He said his goal was to have total views for all six first-season episodes hit the 100,000 mark. The count is at 45,000 and rising, he added.

"We get about 700 to 1,000 views a week still. There's a consistent number."

The amount of money spent by the Crown corporations would buy many ads in traditional media, said an official with a Winnipeg advertising company.

"Eighty-thousand dollars would get you a fairly decent campaign over a few weeks," said Brent Neill, media strategist at Blacksheep Strategy.

"For a decent visibility campaign, locally, on (TV) during the Olympics, you're looking at about $20,000."

Republished from the Winnipeg Free Press print edition March 27, 2014 B6

Fact Check

Fact Check

Have you found an error, or know of something we’ve missed in one of our stories?
Please use the form below and let us know.

* Required
  • Please post the headline of the story or the title of the video with the error.

  • Please post exactly what was wrong with the story.

  • Please indicate your source for the correct information.

  • Yes


  • This will only be used to contact you if we have a question about your submission, it will not be used to identify you or be published.

  • Cancel

Having problems with the form?

Contact Us Directly
  • Print

You can comment on most stories on You can also agree or disagree with other comments. All you need to do is be a Winnipeg Free Press print or e-edition subscriber to join the conversation and give your feedback.

You can comment on most stories on You can also agree or disagree with other comments. All you need to do is be a Winnipeg Free Press print or e-edition subscriber to join the conversation and give your feedback.

Have Your Say

New to commenting? Check out our Frequently Asked Questions.

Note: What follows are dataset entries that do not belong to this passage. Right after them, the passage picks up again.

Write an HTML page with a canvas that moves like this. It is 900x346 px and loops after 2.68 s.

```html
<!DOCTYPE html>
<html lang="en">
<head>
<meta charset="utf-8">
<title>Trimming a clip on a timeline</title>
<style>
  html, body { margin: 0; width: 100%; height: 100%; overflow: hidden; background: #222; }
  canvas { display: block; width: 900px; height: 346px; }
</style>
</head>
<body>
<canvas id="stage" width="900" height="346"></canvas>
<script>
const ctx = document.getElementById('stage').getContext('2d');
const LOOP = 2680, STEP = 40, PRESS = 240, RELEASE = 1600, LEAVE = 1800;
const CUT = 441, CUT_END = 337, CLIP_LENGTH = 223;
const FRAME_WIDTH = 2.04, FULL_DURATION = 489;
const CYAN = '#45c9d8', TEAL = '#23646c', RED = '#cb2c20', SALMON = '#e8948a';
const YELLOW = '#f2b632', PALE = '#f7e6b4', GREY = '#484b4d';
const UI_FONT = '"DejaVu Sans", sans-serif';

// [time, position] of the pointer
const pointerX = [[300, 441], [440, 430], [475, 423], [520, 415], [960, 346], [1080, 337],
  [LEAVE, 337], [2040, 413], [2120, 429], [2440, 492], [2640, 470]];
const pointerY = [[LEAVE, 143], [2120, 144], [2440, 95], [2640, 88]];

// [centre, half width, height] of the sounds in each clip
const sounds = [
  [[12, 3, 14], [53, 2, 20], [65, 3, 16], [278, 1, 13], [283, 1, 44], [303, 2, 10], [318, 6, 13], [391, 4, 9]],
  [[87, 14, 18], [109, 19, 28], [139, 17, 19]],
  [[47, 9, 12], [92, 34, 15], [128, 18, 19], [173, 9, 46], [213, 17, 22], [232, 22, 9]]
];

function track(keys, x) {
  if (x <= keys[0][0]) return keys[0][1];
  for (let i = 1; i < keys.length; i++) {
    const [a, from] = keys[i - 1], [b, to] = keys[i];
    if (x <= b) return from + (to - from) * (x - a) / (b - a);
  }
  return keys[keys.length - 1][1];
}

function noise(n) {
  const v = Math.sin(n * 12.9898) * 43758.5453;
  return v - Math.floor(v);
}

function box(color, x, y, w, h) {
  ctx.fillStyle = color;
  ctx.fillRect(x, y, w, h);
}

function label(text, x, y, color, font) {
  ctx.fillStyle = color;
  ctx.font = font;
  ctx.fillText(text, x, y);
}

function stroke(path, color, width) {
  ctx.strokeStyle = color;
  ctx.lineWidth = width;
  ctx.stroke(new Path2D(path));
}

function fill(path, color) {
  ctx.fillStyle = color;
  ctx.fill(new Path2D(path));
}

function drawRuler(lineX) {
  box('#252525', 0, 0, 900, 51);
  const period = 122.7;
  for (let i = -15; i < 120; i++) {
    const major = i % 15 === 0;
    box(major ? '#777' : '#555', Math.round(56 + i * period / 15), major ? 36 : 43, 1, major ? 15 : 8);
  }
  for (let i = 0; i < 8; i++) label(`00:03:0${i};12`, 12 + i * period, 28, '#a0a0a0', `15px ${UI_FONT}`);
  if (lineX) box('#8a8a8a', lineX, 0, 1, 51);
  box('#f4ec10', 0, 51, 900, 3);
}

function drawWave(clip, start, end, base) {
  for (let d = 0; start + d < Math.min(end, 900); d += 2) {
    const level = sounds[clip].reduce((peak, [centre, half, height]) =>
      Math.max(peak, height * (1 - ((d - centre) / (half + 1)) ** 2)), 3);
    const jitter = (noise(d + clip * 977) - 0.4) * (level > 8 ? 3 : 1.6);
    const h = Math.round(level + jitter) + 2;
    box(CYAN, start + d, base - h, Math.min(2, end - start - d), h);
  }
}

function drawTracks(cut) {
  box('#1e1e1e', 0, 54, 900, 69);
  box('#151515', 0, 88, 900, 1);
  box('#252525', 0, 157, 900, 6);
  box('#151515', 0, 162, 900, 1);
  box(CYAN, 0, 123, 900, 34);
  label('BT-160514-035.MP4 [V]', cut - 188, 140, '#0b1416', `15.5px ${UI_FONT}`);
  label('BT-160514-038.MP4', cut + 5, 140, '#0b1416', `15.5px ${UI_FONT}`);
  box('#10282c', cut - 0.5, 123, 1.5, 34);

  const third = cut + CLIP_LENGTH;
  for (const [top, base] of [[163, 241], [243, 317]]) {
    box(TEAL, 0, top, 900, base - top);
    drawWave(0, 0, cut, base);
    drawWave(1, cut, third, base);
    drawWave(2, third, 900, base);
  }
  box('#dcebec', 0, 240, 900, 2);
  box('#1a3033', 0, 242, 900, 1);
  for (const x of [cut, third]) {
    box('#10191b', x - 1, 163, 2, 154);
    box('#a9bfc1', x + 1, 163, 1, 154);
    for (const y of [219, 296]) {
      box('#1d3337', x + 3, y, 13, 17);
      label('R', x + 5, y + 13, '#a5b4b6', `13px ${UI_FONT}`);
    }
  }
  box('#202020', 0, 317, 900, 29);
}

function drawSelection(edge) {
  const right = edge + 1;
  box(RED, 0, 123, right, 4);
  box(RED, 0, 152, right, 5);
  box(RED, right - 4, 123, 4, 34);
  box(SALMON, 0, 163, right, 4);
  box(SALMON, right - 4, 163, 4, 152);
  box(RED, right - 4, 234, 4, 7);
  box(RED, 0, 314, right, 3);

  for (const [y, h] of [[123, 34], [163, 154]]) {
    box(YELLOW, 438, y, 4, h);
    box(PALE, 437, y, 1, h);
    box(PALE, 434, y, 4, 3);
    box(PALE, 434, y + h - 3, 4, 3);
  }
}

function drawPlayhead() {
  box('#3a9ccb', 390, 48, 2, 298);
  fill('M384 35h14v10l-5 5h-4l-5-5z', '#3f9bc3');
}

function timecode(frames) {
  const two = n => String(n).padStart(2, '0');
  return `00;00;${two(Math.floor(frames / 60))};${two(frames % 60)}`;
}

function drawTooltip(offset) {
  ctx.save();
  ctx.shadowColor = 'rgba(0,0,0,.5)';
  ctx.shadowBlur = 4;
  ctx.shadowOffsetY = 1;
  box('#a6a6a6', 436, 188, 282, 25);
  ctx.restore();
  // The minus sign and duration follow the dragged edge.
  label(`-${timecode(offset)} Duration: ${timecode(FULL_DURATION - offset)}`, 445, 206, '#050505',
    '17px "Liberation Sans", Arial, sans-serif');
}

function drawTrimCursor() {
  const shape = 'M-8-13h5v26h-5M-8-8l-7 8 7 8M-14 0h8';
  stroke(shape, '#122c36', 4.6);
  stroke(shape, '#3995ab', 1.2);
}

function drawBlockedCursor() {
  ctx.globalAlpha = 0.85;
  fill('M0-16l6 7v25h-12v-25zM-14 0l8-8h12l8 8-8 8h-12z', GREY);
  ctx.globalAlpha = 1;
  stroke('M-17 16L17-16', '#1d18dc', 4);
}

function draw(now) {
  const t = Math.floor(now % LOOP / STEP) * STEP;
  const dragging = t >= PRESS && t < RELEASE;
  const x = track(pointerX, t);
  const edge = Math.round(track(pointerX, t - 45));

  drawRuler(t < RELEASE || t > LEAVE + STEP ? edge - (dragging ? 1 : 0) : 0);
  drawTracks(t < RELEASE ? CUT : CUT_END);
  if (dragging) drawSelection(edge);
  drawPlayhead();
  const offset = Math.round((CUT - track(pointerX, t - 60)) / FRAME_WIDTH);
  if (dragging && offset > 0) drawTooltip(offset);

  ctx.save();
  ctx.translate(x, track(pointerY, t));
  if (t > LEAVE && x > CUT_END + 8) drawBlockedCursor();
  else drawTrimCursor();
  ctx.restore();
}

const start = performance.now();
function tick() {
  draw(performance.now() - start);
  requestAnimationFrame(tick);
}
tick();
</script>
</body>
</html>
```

Have Your Say

Comments are open to Winnipeg Free Press print or e-edition subscribers only. why?

Have Your Say

Comments are open to Winnipeg Free Press Subscribers only. why?

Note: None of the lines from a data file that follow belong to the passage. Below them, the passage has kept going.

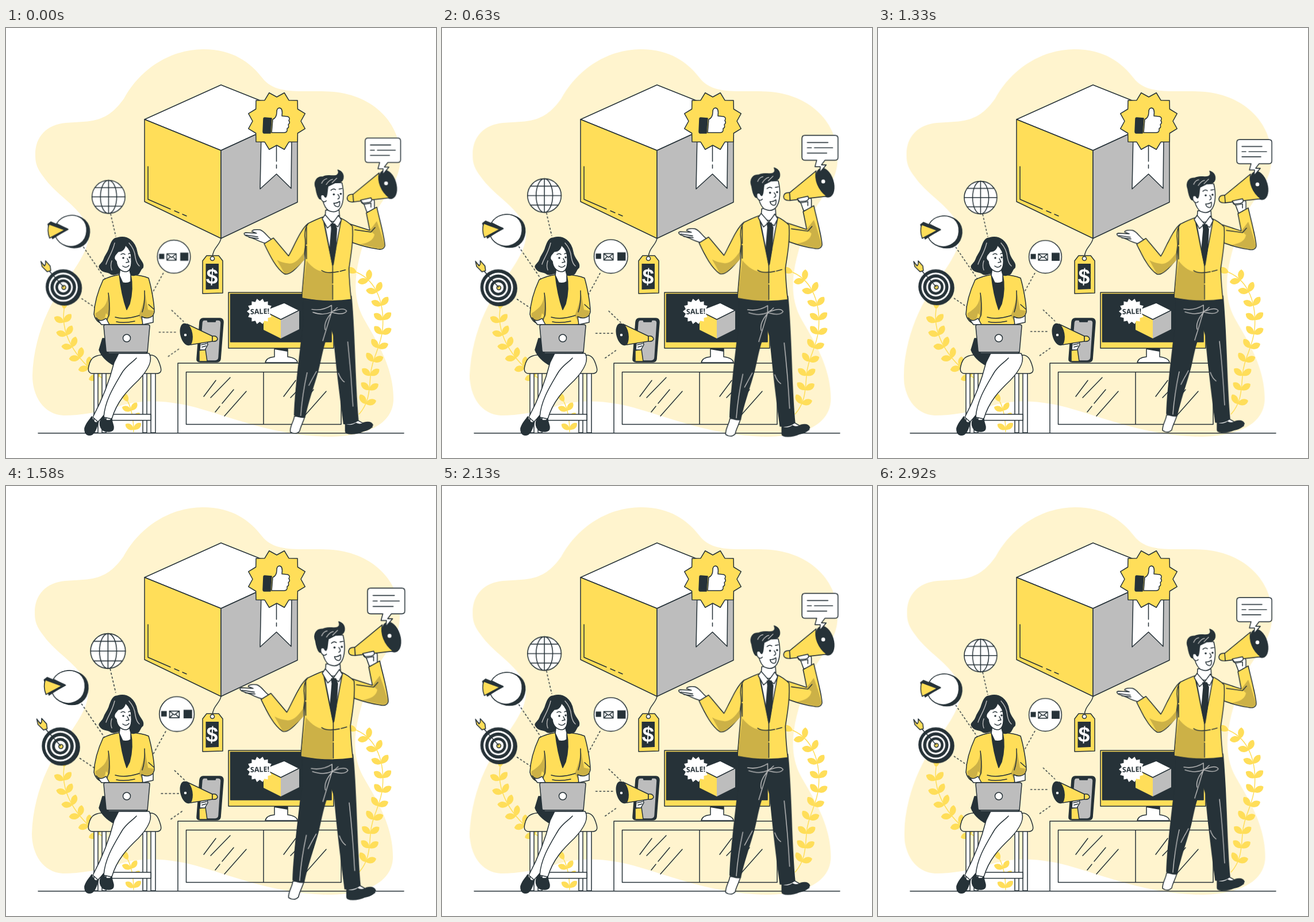
Write an HTML page that moves like this. It is 748x748 px and loops after 2960 ms.

```html
<!DOCTYPE html>
<html lang="en">
<head>
<meta charset="utf-8">
<title>Product launch</title>
<style>
html, body { margin: 0; width: 100%; height: 100%; overflow: hidden; background: #fff; }
svg { display: block; width: 100%; height: 100%; }
.s { stroke: #263238; stroke-width: 1.5; stroke-linecap: round; stroke-linejoin: round; }
.n { fill: none; }
.w { fill: #fff; }
.y { fill: #ffde59; }
.d { fill: #263238; }
.g { fill: #bdbdbd; }
.k { fill: #ccb147; }
.seam { fill: none; stroke: #bdbdbd; stroke-width: 1.4; stroke-linecap: round; }
.dot { fill: none; stroke: #263238; stroke-width: 1.4; stroke-dasharray: 3.5 3; }
.stem { fill: none; stroke: #ffde59; stroke-width: 1.5; }
text { font-family: "Liberation Sans", Arial, sans-serif; font-weight: 700; text-anchor: middle; }
.narrow { font-family: "Noto Sans", "Open Sans", sans-serif; font-stretch: extra-condensed; }
#blob { animation: shake 2.96s linear infinite; }
#icons, #man { animation: beat 2.96s linear infinite; }
#icons { transform-origin: 195px 418px; }
#man { transform-origin: 548px 450px; }
@keyframes beat {
  0% { transform: scale(1.01); }
  4.56%, 24.83%, 55.24%, 75.51% { transform: scale(1.1); }
  15.2%, 19.93%, 29.63%, 50.17%, 65.88%, 70.61%, 80.3%, 100% { transform: scale(1); }
}
@keyframes shake {
  0%, 50.17%, 100% { transform: translateX(0); }
  4.56%, 45.1%, 55.24%, 95.78% { transform: translateX(-1.5px); }
  9.63%, 40.03%, 60.3%, 90.71% { transform: translateX(3px); }
  14.7%, 24.83%, 34.97%, 65.37%, 75.51%, 85.64% { transform: translateX(-6px); }
  19.76%, 29.9%, 70.44%, 80.57% { transform: translateX(6px); }
}
</style>
</head>
<body>
<svg viewBox="0 0 748 748">
<path id="blob" fill="#fff4ce" d="M51 222C50 190 70 168 104 165C150 162 175 165 205 123C235 68 290 37 343 37C395 37 425 60 446 87C470 119 520 107 570 111C640 118 686 165 686 225C686 275 650 295 632 345C608 410 598 460 622 505C645 545 674 590 674 645C674 690 625 711 560 711C470 709 400 680 340 663C290 648 240 645 200 657C165 668 130 674 100 674C65 672 46 640 46 605C47 550 68 492 98 450C130 405 147 380 143 352C136 315 90 294 66 260C54 245 51 235 51 222Z"/>
<g id="plants"></g>

<g id="box" class="s">
  <path class="w" d="M374 99L507 152L374 213L241 159Z"/>
  <path class="y" d="M241 159L374 213V366L241 302Z"/>
  <path class="g" d="M507 152L374 213V366L507 303Z"/>
  <path class="n" d="M247 241V298L286 315M293 318L301 321.500M307 324L314 327"/>
  <path class="w" d="M444 185L442 280L470.500 254L496 279L497 185Z"/>
  <path class="n" d="M470.500 205V232M470.500 238V244"/>
  <path id="badge" class="y"/>
  <path class="d" d="M450 156L462 157L460 183L449 183Q447 183 447 180L448 158Q448 156 450 156Z"/>
  <path class="w" d="M464 159Q471 156 471 146Q471 139 476 139Q482 140 480 153L490 154Q495 156 492 161Q495 165 491 168Q493 173 489 175Q490 182 484 182L462 182Z"/>
  <path class="n" d="M374 366C372 378 360 382 359 399"/>
  <path class="y" d="M349 396H370L377 405V461L342 462V405Z"/>
  <circle class="w" cx="359" cy="401" r="3.500"/>
  <path class="d" stroke="none" d="M347.500 410H370V454L347.500 455Z"/>
</g>
<text x="358.500" y="445" font-size="37" fill="#fff" transform="rotate(4 358 432)">$</text>

<g id="cabinet" class="s n">
  <path d="M299 704V583H598V704M313.500 598.500H583V689.500H313.500ZM448 598.500V689.500"/>
  <path id="hatch" d="M344 641L365 613M356 643L390 608M364 668L372 658M376 653L396 629M380 675L418 632"/>
  <use href="#hatch" x="139"/>
</g>

<g id="screen">
  <path class="s y" d="M387 460H570V557H387Z"/>
  <path class="s d" d="M390.500 463H566V546H390.500Z"/>
  <path class="s w" d="M467 558H490V572Q506 574 507 582H451Q453 573 467 572Z"/>
  <path class="d" d="M467 557H490V563L467 559Z"/>
  <path class="y" d="M448 492L478 507V540L448 525Z"/>
  <path class="g" d="M510 491L478 507V540L510 524Z"/>
  <path class="s w" d="M484 478L510 491L478 507L448 492Z"/>
  <path id="sale" class="w"/>
  <text x="441.500" y="497.500" font-size="12.500" class="d narrow" transform="rotate(-2 441 493)">SALE!</text>
</g>
<path class="s" d="M56 704.800H692"/>

<g id="icons">
  <path class="dot" d="M182 324L191 363M135 381L174 438M132 470L162 490M273 426L252 464"/>
  <path class="dot" stroke-linecap="butt" d="M287 490L308 510M265 528H296M281 570L301 556"/>
  <g class="s">
    <circle class="w" cx="178.500" cy="295" r="28.500"/>
    <ellipse class="n" cx="178.500" cy="295" rx="14" ry="28.500"/>
    <path class="n" d="M178.500 266.500V323.500M150 295H207M155 279H202M155 311H202"/>
    <path class="d" d="M93 336C105 323 132 325 142 340C150 353 146 374 130 381C114 386 95 379 90 364Z"/>
    <path class="w" d="M89 341C97 327 118 322 132 332C145 343 143 366 130 375C114 386 94 379 87 363L109 351Z"/>
    <path class="d" d="M74 342L79 338L108 350L82 367Z"/>
    <path class="y" d="M76 342Q72 353 77 366L103 352Z"/>
    <circle class="d" cx="102.500" cy="452" r="29.500"/>
    <circle class="d" cx="100.500" cy="450" r="29.500"/>
    <g stroke="none">
      <circle class="w" cx="100.500" cy="450.500" r="25"/>
      <circle class="d" cx="100.500" cy="450.500" r="22"/>
      <circle class="w" cx="100.500" cy="450.500" r="16.500"/>
      <circle class="d" cx="100.500" cy="450.500" r="13.500"/>
      <circle class="w" cx="100.500" cy="450.500" r="9"/>
    </g>
    <circle class="y" cx="101.500" cy="451" r="3.500"/>
    <path class="n" d="M66 411L101 450"/>
    <path class="y" d="M68 414L62 406L64 415L73 424L79 422L78 414L70 405L70 411Z"/>
    <circle class="w" cx="291" cy="398" r="28.500"/>
    <path class="w" d="M279 393H295V404H279ZL287 399.500L295 393M279 404L285 398M295 404L289 398"/>
  </g>
  <rect class="d" x="265.500" y="393" width="9" height="9"/>
  <rect class="d" x="302" y="391" width="14" height="14"/>
</g>

<g id="phone" class="s">
  <path class="d" d="M343 505H372Q378 505 378 512L373 576Q372 581 366 581H338Q331 581 332 575L337 511Q338 505 343 505Z"/>
  <path class="g" d="M345 508L350 508L351 511H364L365 508H369Q374 508 374 513L370 574Q369 579 364 579H341Q336 579 336 574L341 512Q342 508 345 508Z"/>
  <path class="y" d="M336 561L347 559L350 580H336Z"/>
  <path class="w" d="M337 560L338 548L350 545L351 551L346 560Z"/>
  <path class="n" d="M340 551L349 549M341 555L348 553"/>
  <ellipse class="d" cx="314" cy="533" rx="10" ry="19" transform="rotate(-14 314 533)"/>
  <path class="y" d="M315 515C324 522 327 540 321 551L359 545V536Z"/>
  <path class="y" d="M359 536Q367 535 368 541Q367 546 359 545Z"/>
  <circle class="w" cx="312" cy="534" r="3"/>
</g>

<g id="woman" class="s">
  <path class="w" d="M153 599V704H160V599M167 599V704H174V599M238 599V704H245V599M252 599V704H260V599"/>
  <path class="w" d="M174 672H252V682.500H174Z"/>
  <path fill="#fff4ce" d="M154 572Q163 567 180 569H250C260 568 265 575 269 590Q272 601 262 601H150Q141 600 144 588Q147 575 154 572Z"/>
  <path class="d" d="M168 540L162 560Q168 576 188 587Q205 585 225 565L240 540Z"/>
  <path class="w" d="M188 582C184 598 174 634 151 677L160 685C178 668 198 636 221 597L237 566H196Z"/>
  <path class="w" d="M214 566H249C256 578 248 594 230 613C212 630 193 649 184 680L170 677C172 648 188 623 201 601C209 587 220 582 227 574"/>
  <path class="d" d="M149 676C145 683 140 686 137 696C136 708 144 710 150 707C157 702 158 692 161 685Q153 690 149 676Z"/>
  <path class="d" d="M169 675C161 684 162 694 169 700C178 704 187 702 187 696C188 691 184 688 184 679Q177 690 169 675Z"/>
  <path class="y" d="M169 438Q180 432 197 429L210 454L216 429Q237 430 248 435C253 452 258 479 258 494Q253 511 235 516H178Q157 516 153 498C154 475 162 453 169 438Z"/>
  <path class="k" stroke="none" d="M177 464C177 482 168 488 155 497Q157 509 169 515L174 496L180 503Q184 489 177 464ZM242 462C240 474 236 488 231 500L238 513Q255 509 257 492L247 490Z"/>
  <path class="n" d="M178 461Q181 478 179 499L173 515M241 457Q242 480 237 494M190 503Q207 508 232 500M192 511Q205 514 224 510M248 481L257 489"/>
  <path class="w" d="M157 504Q163 513 174 505L180 516H166ZM236 502Q247 508 256 500L256 512L238 516Z"/>
  <path class="d" d="M197 429L217 429Q222 454 215 480L210 490Q201 465 197 429Z"/>
  <path class="d" d="M194 365C185 365 182 376 179 385C176 393 173 394 170 403C168 410 158 413 164 419C168 426 176 423 181 427C188 433 196 423 204 428C212 425 220 434 226 429C233 430 232 421 238 417C241 407 230 403 228 390C225 372 212 360 194 365Z"/>
  <path class="w" d="M199 416L197 430L203 443Q211 445 217 441V429L214 418Z"/>
  <path class="w" d="M195 389C205 389 208 380 207 377C214 383 219 390 218 402C219 414 216 423 209 424C199 424 193 416 192 406Q186 401 190 395Z"/>
  <path class="seam" d="M189 374C185 391 178 399 174 411M184 405Q181 414 184 421M214 374Q224 385 225 399Q227 410 232 414"/>
  <path class="n" d="M200 394Q204 391 207 394M213 393Q216 391 218 393M211 401L214 407L209 408M203 414Q209 419 214 413"/>
  <circle class="d" stroke="none" cx="204" cy="400" r="1.700"/><circle class="d" stroke="none" cx="215" cy="399" r="1.700"/>
  <path class="g" d="M173 516H247Q250 516 250 519L246 564H177Q174 564 174 561L170 519Q170 516 173 516Z"/>
  <path class="g" d="M176 564H246L244 566H179Z"/>
  <circle class="w" cx="210" cy="539.500" r="6.500"/>
</g>

<g id="man" class="s">
  <path class="w" d="M502 673C501 683 494 690 495 700Q504 706 511 699C513 690 517 684 520 674Z"/>
  <path class="w" d="M590 682L591 696L636 692Q630 686 620 685L611 680Z"/>
  <path class="d" d="M590 687Q600 691 608 685Q616 689 622 684Q634 681 637 688Q635 696 620 699C607 705 590 705 590 699Z"/>
  <path class="d" d="M518 466H600C606 520 606 620 612 680Q602 688 587 686C582 646 574 590 570 535L565 520C552 545 549 570 543 594C536 620 526 645 520 675Q510 676 502 671C503 630 510 580 515 535C518 510 517 490 518 466Z"/>
  <path class="seam" d="M532 489Q551 492 566 482L566 494L551 543M534 494Q560 503 576 486M567 494Q587 500 592 492Q588 485 570 492M555 524Q552 510 567 494M524 598C518 625 515 645 513 672M540 596Q532 610 527 620M594 545Q600 600 603 656M578 599Q582 610 588 614"/>
  <path class="w" d="M466 371C456 366 452 355 443 352C436 351 429 352 429 355L437 358L418 357Q413 358 418 362L434 368Q443 373 455 376Z"/>
  <path class="n" d="M419 361L439 364M424 365L440 367"/>
  <path class="y" d="M526 341C513 350 500 384 492 397L466 366L450 376C460 397 471 419 485 428Q496 432 518 403Z"/>
  <path class="k" stroke="none" d="M519 390Q505 412 492 410Q481 409 472 404L485 427Q495 430 519 404Z"/>
  <path class="w" d="M625 296C616 299 615 305 622 308L627 322L640 318V304Q640 297 630 297Z"/>
  <path class="y" d="M598 342L632 353L626 323L644 313C649 336 656 358 658 379Q656 388 644 385C630 383 616 379 602 374Z"/>
  <path class="k" stroke="none" d="M632 353L644 337Q653 361 657 379Q655 386 645 384L615 377Q638 374 640 360Z"/>
  <path class="n" d="M606 352L634 356L641 348"/>
  <path class="y" d="M526 341Q540 334 551 330L568 414L580 331Q594 337 602 346C604 368 600 392 596 419Q597 448 600 472Q560 478 515 469C517 430 524 389 520 362Q520 348 526 341Z"/>
  <path class="k" stroke="none" d="M523 405Q542 430 568 424L567 474Q540 474 516 469C517 444 521 425 523 405Z"/>
  <path class="n" d="M568 414V472M549 422Q560 430 590 421M523 347V402" stroke-dasharray="30 3"/>
  <path class="w" d="M552 331L568 413L583 333L577 328Q567 337 556 325Z"/>
  <path class="w" d="M556 318L555 330Q569 346 580 329L579 318Z"/>
  <path class="w" d="M555 326L550 333L559 349L568 341L577 347L583 335L578 327L568 341Z"/>
  <path class="d" d="M565 342H572L575 350L573 387L569 412L563 387L566 350Z"/>
  <path class="w" d="M549 278C547 292 552 313 561 319Q575 325 582 313C587 304 588 288 584 271L560 270Z"/>
  <path class="d" d="M539 280C535 270 540 260 551 261C560 256 568 261 575 258Q580 255 577 249Q588 253 586 264Q584 272 572 271L560 277C558 286 559 294 556 296L551 293C548 305 542 299 539 280Z"/>
  <path class="w" d="M552 292Q546 290 548 299Q552 307 557 302"/>
  <path class="seam" d="M549 272Q552 265 558 264M557 274Q562 266 568 265M567 271L575 263"/>
  <path class="n" d="M565 284Q569 280 573 283M579 282L584 281M577 291Q582 297 577 299"/>
  <circle class="d" stroke="none" cx="570" cy="291" r="1.700"/><circle class="d" stroke="none" cx="582" cy="290" r="1.700"/>
  <path class="w" d="M570 306Q575 307 580 303Q581 314 575 312Q571 311 570 306Z"/>
  <path class="y" d="M604 291Q594 290 593 297Q593 305 604 304Z"/>
  <ellipse class="d" cx="663" cy="274" rx="14" ry="25" transform="rotate(-17 663 274)"/>
  <path class="y" d="M603 291L648 254C645 268 651 286 666 297L604 304Z"/>
  <circle class="w" cx="660" cy="272" r="4"/>
  <path class="w" d="M616 301L634 297Q638 303 630 305L620 306Z"/>
  <path class="n" d="M622 308L634 306V313"/>
  <path class="w" d="M629 194H680Q685 194 685 199V231Q685 236 680 236H663L657 244H665L654 257L655 247H646L649 236H629Q624 236 624 231V199Q624 194 629 194Z"/>
  <path class="n" d="M633 206H668M633 215H640M645 215H676M633 224H666"/>
</g>
</svg>
<script>
const svgNS = "http://www.w3.org/2000/svg";
const byId = id => document.getElementById(id);

function add(parent, attrs) {
  const path = document.createElementNS(svgNS, "path");
  for (const key in attrs) path.setAttribute(key, attrs[key]);
  return parent.appendChild(path);
}

function star(x, y, tips, outer, inner) {
  const points = Array.from({ length: tips * 2 }, (_, i) => {
    const a = (i + 1) * Math.PI / tips - Math.PI / 2;
    const r = i % 2 ? inner : outer;
    return [x + r * Math.cos(a), y + r * Math.sin(a)];
  });
  return "M" + points.join("L") + "Z";
}

// Leaves sit in pairs along a stem drawn from root to tip.
function plant(d, pairs, size) {
  const stem = add(byId("plants"), { d, class: "stem" });
  const total = stem.getTotalLength();
  for (let i = 0; i <= pairs; i++) {
    const at = total * (0.08 + 0.92 * i / pairs);
    const p = stem.getPointAtLength(at);
    const q = stem.getPointAtLength(at - 2);
    const angle = Math.atan2(p.y - q.y, p.x - q.x) * 180 / Math.PI;
    for (const turn of i < pairs ? [-52, 52] : [0]) {
      add(byId("plants"), {
        class: "y",
        d: "M0 0C5-8 16-8 20-1C16 7 6 7 0 0Z",
        transform: `translate(${p.x} ${p.y}) rotate(${angle + turn}) scale(${size})`
      });
    }
  }
}

byId("badge").setAttribute("d", star(471, 162, 12, 51, 42));
byId("sale").setAttribute("d", star(441.5, 493, 14, 22.5, 18));
plant("M172 612C130 585 94 540 101 489", 6, 0.95);
plant("M614 672C632 652 632 630 634 605C636 575 652 555 655 525C659 480 645 440 610 425", 10, 0.95);
plant("M222 703C222 680 219 664 212 650", 3, 0.85);
</script>
</body>
</html>
```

The Winnipeg Free Press does not necessarily endorse any of the views posted. By submitting your comment, you agree to our Terms and Conditions. These terms were revised effective April 16, 2010.


Make text: Larger | Smaller


City updates boil-water advisory - 7:30 a.m. Wednesday

View more like this

Photo Store Gallery

  • MIKE DEAL / WINNIPEG FREE PRESS 060711 Chris Pedersen breeds Monarch butterflies in his back yard in East Selkirk watching as it transforms from the Larva or caterpillar through the Chrysalis stage to an adult Monarch. Here an adult Monarch within an hour of it emerging from the Chrysalis which can be seen underneath it.
  • A golfer looks for his ball in a water trap at John Blumberg Golf Course Friday afternoon as geese and goslings run for safety- See Joe Bryksa’s 30 day goose challenge- Day 24– June 15, 2012   (JOE BRYKSA / WINNIPEG FREE PRESS)

View More Gallery Photos


Who are you rooting for in the Super Bowl?

View Results

View Related Story

Ads by Google